TO WHICH IS ADDED
LAWS NOT EXPRESSLY REPEALED BY THE CIVIL
TREATIES WITH FOREIGN NATIONS.
PUBLISHED BY AUTHORITY.
UAPVABO COLLEGE LIBRARY
THE ESTATE OF
The following Joint Resolution was passed by the Legislature in the year 1856, to provide for the codification and revision of the existing laws, (except the Penal Code of 1850,) which were defective in many particulars, and inconvenient of reference on account of their being scattered through many separate volumes, and from the numerous alterations which had been made in them from time to time, since the passage of the Organic Acts of 1845-6.
JOINT RESOLUTION. “RESOLVED, That whereas, it is desirable to codify our existing laws, His Royal Highness, Prince Kamehameha, the Honorable W. L. Lee, Chief Justice, and the Honorable George M. Robertson, Associate Judge of the Supreme Court, are appointed a committee to prepare a complete Civil Code, adding notes with reference to important decisions of court under the laws, wherever they may think necessary, and to report the same for the sanction of the Legislature of 1858, with an appropriate index for facility of reference.”
In pursuance of this resolution, the work of preparing the Civil Code was commenced, soon after the adjournment of the Legislature in 1856, but was much retarded by the illness and death of Chief Justice Lee. The Honorable E. H. Allen having been appointed to fill the vacancy in the codifying commission, the draft of the New Code was nearly completed when the Legislature met in June, 1858. The commissioners having reported, the Legislature appointed a Joint Special Committee, consisting of five members from each House, to whom was referred the proposed Code, with instructions to report thereon at an adjourned session, to commence on the first Monday of December following. The work was thoroughly examined by the Joint Committee, and afterwards discussed at length in the Legislature, where many alterations were made in the original draft. The Code, as now published, was finally passed by both Houses on the 2d, and received the Royal Assent on the 17th day of May, 1859.

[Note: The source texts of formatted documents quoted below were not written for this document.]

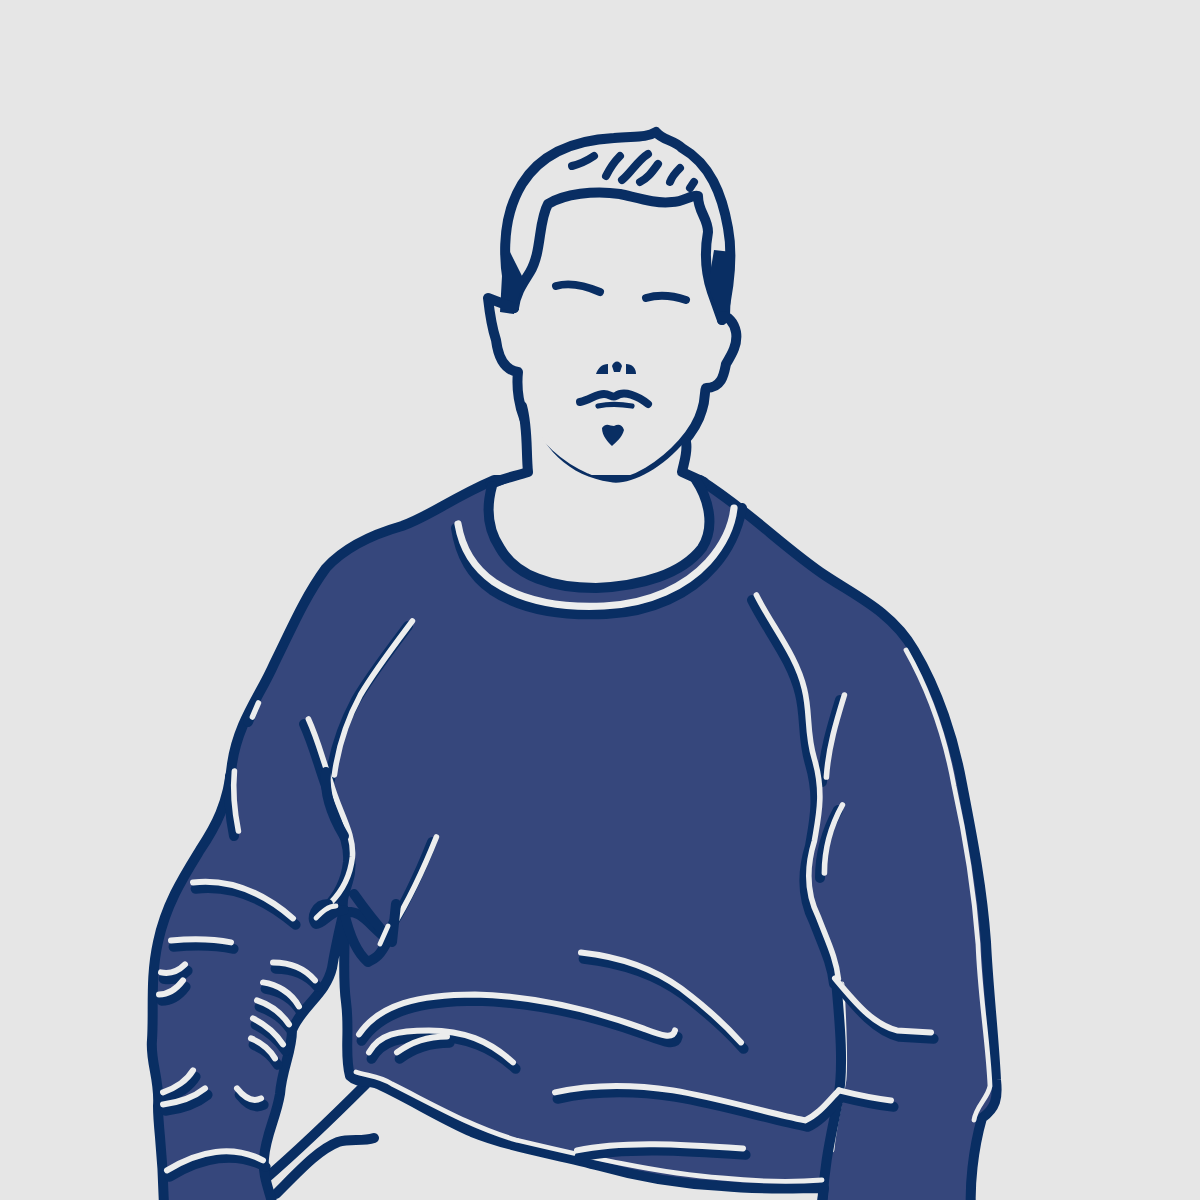
<!DOCTYPE html>
<html lang="en">
<head>
<meta charset="utf-8">
<title>Man in a blue sweatshirt</title>
<style>
  :root {
    --paper: #e6e6e6;
    --ink: #092e63;
    --cloth: #36477c;
    --light: #eceded;
  }
  html, body { margin: 0; padding: 0; background: var(--paper); }
  body { width: 1200px; height: 1200px; overflow: hidden; }
  .illustration { display: block; width: 1200px; height: 1200px; background: var(--paper); }
  .line { fill: none; stroke: var(--ink); stroke-width: 5; stroke-linecap: round; stroke-linejoin: round; }
  .face { fill: var(--paper); }
  .sweatshirt { fill: var(--cloth); stroke: var(--ink); stroke-width: 5; stroke-linejoin: round; }
  .fine { stroke-width: 4; }
  .shine { fill: none; stroke: var(--light); stroke-width: 3.6; stroke-linecap: round; stroke-linejoin: round; }
  .thin-shine { stroke-width: 2.4; }
  .solid { fill: var(--ink); }
</style>
</head>
<body>
<svg class="illustration" viewBox="0 0 600 600" role="img" aria-label="Line drawing of a short-haired man wearing a blue sweatshirt">
  <defs>
    <g id="sleeve-folds">
      <path d="M205 311C196 323 186 336 179 348C172 361 168 373 166 388"/>
      <path d="M217 419C211 434 203 451 195 464"/>
      <path d="M153 360C158 371 160 380 164 391C168 406 176 417 175 429C174 438 170 446 164 452"/>
      <path d="M128 352L125 359"/>
      <path d="M116 386C115 397 116 406 118 416"/>
      <path d="M421 348C417 361 413 374 412 389"/>
      <path d="M420 403C415 412 411 424 411 437"/>
      <path d="M377 298C385 314 397 328 401 345C404 357 402 367 406 380C411 397 408 409 406 421C402 434 402 447 408 459C413 472 417 480 418 490"/>
    </g>
    <g id="cross-folds">
      <path d="M97 442C115 440 132 447 147 460"/>
      <path d="M86 471C97 470 106 470 116 472"/>
      <path d="M137 482C146 482 153 485 158 491"/>
      <path d="M132 492C139 493 146 497 150 504"/>
      <path d="M129 501C135 503 141 507 145 513"/>
      <path d="M127 510C133 513 138 517 142 523"/>
      <path d="M126 520C131 522 135 525 138 530"/>
      <path d="M81 487C86 488 90 486 93 483"/>
      <path d="M80 498C85 498 89 495 92 491"/>
      <path d="M82 547C88 545 94 541 97 536"/>
      <path d="M82 553C90 552 98 549 103 545"/>
      <path d="M119 545C123 550 127 552 131 550"/>
      <path d="M180 518C190 503 210 498 238 498C272 499 300 507 322 515C330 518 337 521 338 516"/>
      <path d="M185 527C190 518 199 516 215 516C232 516 245 521 257 532"/>
      <path d="M199 527C207 521 215 519 224 519"/>
      <path d="M291 477C309 479 326 484 341 495C353 504 362 512 371 522"/>
      <path d="M278 547C296 543 317 543 337 546C361 550 383 557 403 561C410 558 415 551 420 546"/>
      <path d="M289 576C312 571 342 573 372 575"/>
      <path d="M418 490C428 502 437 513 449 516L466 517"/>
      <path d="M420 546C428 548 437 550 446 551"/>
      <path d="M84 586C100 576 117 573 132 581"/>
    </g>
  </defs>

  <g id="head">
    <path class="face" d="M256 153L244 149C245 164 249 184 259 187L265 237L247 252L300 296L355 262L342 235L352 196L362 190L369 168L362 155L365 120C362 87 335 65 300 69C260 74 246 107 256 153Z"/>
    <path id="hair-outline" class="line" d="M257 154C251 134 250 110 261 92C271 76 288 70 307 69C317 68 323 69 328 66C331 70 337 70 341 74C355 82 361 97 364 114C367 130 364 147 361 160"/>
    <path id="hairline" class="line" d="M257 154C258 146 262 141 265 136C271 126 269 111 274 102C282 97 297 95 310 97C319 99 328 102 336 101C342 101 346 97 349 98C349 106 354 109 354 116C352 127 353 137 356 146L361 160"/>
    <path class="solid" d="M252 120L250 156L257 157L262 140L258 132ZM357 125L354 143L361 162L365 158L366 126Z"/>
    <path id="ears-and-jaw" class="line" d="M257 154L244 149C245 158 246 164 248 170C249 178 252 185 259 186C258 195 260 204 262 209C266 222 281 234 293 239C303 244 314 242 324 236C337 228 348 216 351 205C353 199 352 196 353 194C361 194 362 187 363 182C366 177 369 172 368 166C367 161 364 158 361 158"/>
    <g id="hair-strands" class="line fine">
      <path d="M286 83C290 82 294 80 297 78M303 88C305 84 307 81 310 78M311 90C315 87 319 80 324 77M320 91C324 89 326 86 329 82M335 91C336 88 338 86 340 84M345 94L347 91"/>
    </g>
    <path id="eyes" class="line fine" d="M278 143C285 141 293 143 300 146M323 149C330 147 337 148 343 150"/>
    <g id="nose" class="solid">
      <path d="M298 187C299 184 301 182 304 182L304 187Z"/>
      <path d="M306 183C307 180 310 180 311 183L310 186H307Z"/>
      <path d="M313 182C316 182 318 184 318 187L313 187Z"/>
    </g>
    <path id="mouth" class="line fine" d="M290 201C295 200 298 197 302 197C305 197 306 199 308 198C312 195 319 198 324 202"/>
    <path class="line" style="stroke-width:2.6" d="M299 203C304 202 310 202 316 203"/>
    <path id="chin-patch" class="solid" d="M301 214C303 211 305 213 307 213C309 212 311 212 312 215C311 219 308 221 306 223C304 221 301 218 301 214Z"/>
  </g>

  <g id="trousers">
    <path class="line" d="M132 590C147 577 166 559 183 542M138 597C150 585 159 575 169 571C175 569 181 571 187 569"/>
  </g>

  <g id="sweater">
    <path class="sweatshirt" d="M247 240C226 249 215 258 201 263C187 267 173 273 163 284C152 299 145 316 137 332C130 348 119 361 116 382C114 402 108 413 100 425C92 438 83 452 79 471C75 489 77 505 76 520C75 531 80 540 79 553C79 566 82 577 82 610L138 610C136 597 131 590 132 579C133 567 138 559 140 547C141 534 146 526 146 515C151 503 163 497 166 484C168 472 170 464 172 455C173 471 171 487 173 501C175 516 172 527 175 538C179 542 184 540 189 542C206 550 220 559 236 566C256 574 278 577 300 583C321 589 340 592 361 593C381 595 398 594 412 594L410 610L486 610C484 594 487 573 491 559C498 554 499 549 498 540C497 519 494 493 493 471C491 443 486 418 481 392C477 370 469 345 457 325C446 306 428 298 413 288C392 274 374 255 350 240Z"/>
    <path id="shoulder-and-arm-light" class="shine thin-shine" d="M453 325C466 348 473 371 477 393C483 420 487 446 489 472C490 499 494 520 495 543C494 549 488 553 487 560"/>
    <path id="inner-sleeve-light" class="shine thin-shine" d="M421 492C422 511 423 529 422 540C420 553 417 563 416 575"/>
    <path class="line" d="M418 490C420 512 422 534 419 550C416 566 412 581 411 604"/>
    <path id="side-crease" class="line" d="M175 429C177 440 169 448 172 456C181 455 183 461 194 470C190 478 188 479 184 481C179 477 175 469 172 456"/>
    <path id="hem-light" class="shine thin-shine" d="M178 536C184 538 190 538 196 542C218 553 235 563 258 570C292 578 330 587 361 589C381 591 398 591 411 590"/>

    <g id="sleeve-creases">
      <use href="#sleeve-folds" class="line" x="-1" y="2"/>
      <g class="shine"><use href="#sleeve-folds" x="1.2" y="-.5" style="stroke-width:2.8"/></g>
    </g>
    <g id="cloth-creases">
      <use href="#cross-folds" class="line" x=".8" y="2.4"/>
      <g class="shine"><use href="#cross-folds" x="-.5" y="-.8" style="stroke-width:3"/></g>
    </g>
    <path id="armhole-shade" class="line" d="M163 386C162 397 166 408 172 418M164 452C158 452 155 459 158 462C162 462 165 455 172 455M177 447C184 457 189 463 196 471L198 452"/>
    <path class="shine thin-shine" d="M158 459C161 456 164 453 168 453M190 472L194 463"/>
  </g>

  <g id="collar">
    <path class="face" d="M263 200C265 213 264 226 265 237L247 244C241 265 252 292 300 295C344 294 362 270 350 240L341 235L343 220C330 236 313 243 305 241C285 238 270 225 263 200Z"/>
    <path id="neck" class="line" d="M261 203C264 214 263 226 264 236C258 238 252 239 245 242M343 221C344 226 342 231 341 236L352 241"/>
    <path id="neck-opening" class="line" d="M246 243C243 254 244 265 250 274C258 288 276 294 298 294C321 293 341 287 351 274C358 263 354 249 348 240"/>
    <path id="collar-seam" class="line" d="M228 264C230 278 236 288 246 295C261 305 281 308 303 307C326 306 345 297 357 283C365 274 369 264 371 254"/>
    <path id="collar-light" class="shine" d="M229 262C231 274 237 284 247 291C262 301 281 304 302 303C325 302 343 293 354 281C362 272 366 263 367 254"/>
  </g>
</svg>
</body>
</html>
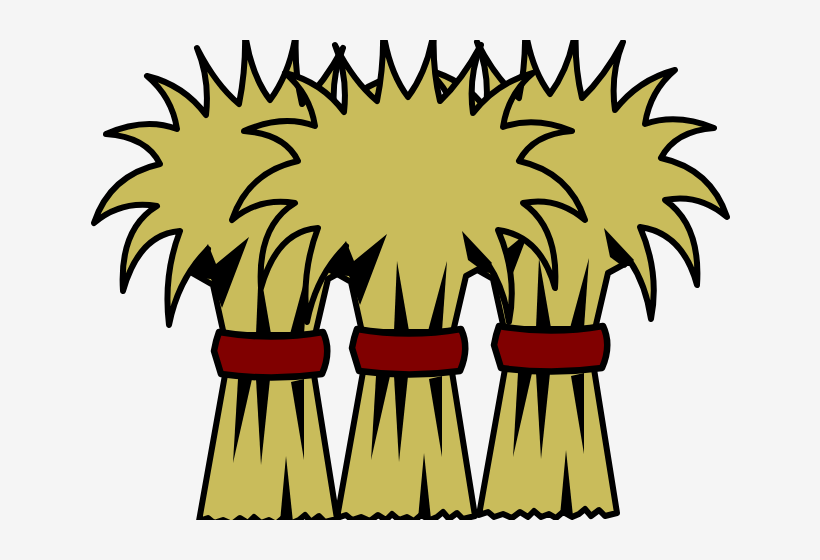
<!DOCTYPE html>
<html lang="en">
<head>
<meta charset="utf-8">
<title>Three wheat sheaves</title>
<style>
:root { --paper: #f5f5f5; --straw: #c9bc5b; --ink: #000; --band: #800000; }
html, body { margin: 0; background: var(--paper); overflow: hidden; }
.canvas { display: block; width: 820px; height: 560px; background: var(--paper); }
.straw { fill: var(--straw); stroke: var(--ink); stroke-width: 6; stroke-linejoin: round; }
.band { fill: var(--band); stroke: var(--ink); stroke-width: 6.5; stroke-linejoin: round; }
.shadow { fill: var(--ink); }
</style>
</head>
<body>
<svg class="canvas" viewBox="0 0 820 560" role="img" aria-label="Three sheaves of wheat tied with red bands">
  <defs>
    <clipPath id="frame"><rect x="80" y="40" width="660" height="480"/></clipPath>
    <g id="sheaf">
      <path class="straw" d="M363 372 L337 518 L346 515 L352 520 L361 517 L370 521 L378 515 L386 520 L392 514 L399 520 L407 517 L414 521 L421 515 L430 520 L437 517 L443 512 L449 519 L457 513 L463 519 L475 516 L452 372 Z"/>
      <path class="straw" d="M362 332 L351 282 L330 270 L346 246
        Q316 276 307 322 Q301 272 318 228 Q277 231 261 288 Q257 226 295 203 Q259 197 232 220 Q248 172 298 161
        Q285 134 244 131 Q283 114 315 126 Q310 94 285 73 Q322 82 344 112 Q348 76 335 45 Q354 82 377 101 Q384 66 383 30
        Q389 72 408 97 Q428 70 434 30 Q432 68 440 101 Q462 80 481 45 Q468 78 473 113 Q496 83 533 73 Q508 94 503 127
        Q535 116 572 131 Q533 134 519 161 Q569 172 585 220 Q557 196 523 203 Q559 228 555 288 Q541 236 498 230
        Q518 276 509 322 Q504 288 488 264 L466 276 L453 332 Z"/>
      <g class="shadow">
        <path d="M346 241 L328 266 L336 275 L349 276 L360 305 L387 234 L354 261 Z"/>
        <path d="M462 231 L468 260 L483 271 L492 263 Z"/>
        <path d="M397 261 L394 331 H409 Z"/>
        <path d="M447 261 L428 331 H442 Z"/>
        <path d="M376 376 L371 460 L390 376 Z"/>
        <path d="M394 376 L399 462 L408 376 Z"/>
        <path d="M429 379 L442 457 L442 376 Z"/>
        <path d="M424 453 L418 519 H431 Z"/>
      </g>
      <path class="band" d="M357 329 Q409 338 461 329 Q470 348 460 371 Q409 378 359 371 Q355 358 352 348 Q354 337 357 329 Z"/>
    </g>
  </defs>
  <g clip-path="url(#frame)">
    <use href="#sheaf" x="-138" y="3"/>
    <use href="#sheaf" x="142" y="-3"/>
    <use href="#sheaf"/>
  </g>
</svg>
</body>
</html>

In accordance with a Joint Resolution of the Legislature, the undersigned were appointed by the Minister of the Interior to compare the Hawaiian and